== Records for the task
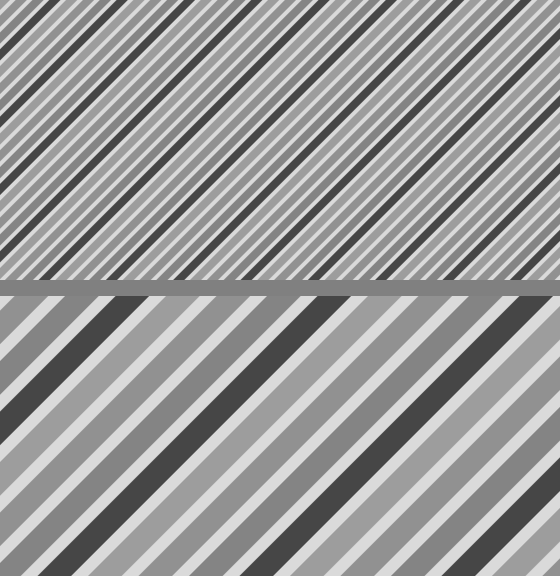
Top: the whole. Bottom: its middle third, enlarged.
Write a WebGL 2 fragment shader that draws this pattern.

```glsl
#version 300 es
precision highp float;

uniform vec2 u_resolution;
out vec4 fragColor;

const float REPEAT = 0.2404;       // horizontal period, in canvas heights
const float DARK_CENTRE = 0.196;   // first dark band along the top edge
const float BANDS = 4.0;           // bands in each repeat
const float BAND_SHARE = 0.6667;   // band width within its cell

const vec3 GAP_COLOUR = vec3(0.855);
const vec3 DARK_COLOUR = vec3(0.275);
const vec3 PALE_COLOUR = vec3(0.617);
const vec3 DEEP_COLOUR = vec3(0.518);

// Distance across diagonals that rise to the right, measured along x
float diagonal(vec2 p) {
    return p.x + 1.0 - p.y;
}

// One dark band, then three greys stepping from pale to deep
vec3 bandColour(float index, float count) {
    float k = mod(index, count);
    vec3 grey = mix(PALE_COLOUR, DEEP_COLOUR, (k - 1.0) / (count - 2.0));
    return k < 0.5 ? DARK_COLOUR : grey;
}

// Smooth coverage of a band centred on zero
float bandMask(float offset, float width, float blur) {
    return 1.0 - smoothstep(-blur, blur, abs(offset) - 0.5 * width);
}

vec3 stripes(float s, float pixel) {
    float cell = REPEAT / BANDS;
    float c = (s - DARK_CENTRE) / cell;
    float index = floor(c + 0.5);
    float mask = bandMask(c - index, BAND_SHARE, pixel / cell);
    return mix(GAP_COLOUR, bandColour(index, BANDS), mask);
}

void main() {
    vec2 p = gl_FragCoord.xy / u_resolution.y;
    float pixel = 1.0 / u_resolution.y;
    fragColor = vec4(stripes(diagonal(p), pixel), 1.0);
}
```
====
## What is needed
Please retype the material in full, exactly as it reads, apart from the images.

## Written response
Top: the whole. Bottom: its middle third, enlarged.
Write a WebGL 2 fragment shader that draws this pattern.

```glsl
#version 300 es
precision highp float;

uniform vec2 u_resolution;
out vec4 fragColor;

const float REPEAT = 0.2404;       // horizontal period, in canvas heights
const float DARK_CENTRE = 0.196;   // first dark band along the top edge
const float BANDS = 4.0;           // bands in each repeat
const float BAND_SHARE = 0.6667;   // band width within its cell

const vec3 GAP_COLOUR = vec3(0.855);
const vec3 DARK_COLOUR = vec3(0.275);
const vec3 PALE_COLOUR = vec3(0.617);
const vec3 DEEP_COLOUR = vec3(0.518);

// Distance across diagonals that rise to the right, measured along x
float diagonal(vec2 p) {
    return p.x + 1.0 - p.y;
}

// One dark band, then three greys stepping from pale to deep
vec3 bandColour(float index, float count) {
    float k = mod(index, count);
    vec3 grey = mix(PALE_COLOUR, DEEP_COLOUR, (k - 1.0) / (count - 2.0));
    return k < 0.5 ? DARK_COLOUR : grey;
}

// Smooth coverage of a band centred on zero
float bandMask(float offset, float width, float blur) {
    return 1.0 - smoothstep(-blur, blur, abs(offset) - 0.5 * width);
}

vec3 stripes(float s, float pixel) {
    float cell = REPEAT / BANDS;
    float c = (s - DARK_CENTRE) / cell;
    float index = floor(c + 0.5);
    float mask = bandMask(c - index, BAND_SHARE, pixel / cell);
    return mix(GAP_COLOUR, bandColour(index, BANDS), mask);
}

void main() {
    vec2 p = gl_FragCoord.xy / u_resolution.y;
    float pixel = 1.0 / u_resolution.y;
    fragColor = vec4(stripes(diagonal(p), pixel), 1.0);
}
```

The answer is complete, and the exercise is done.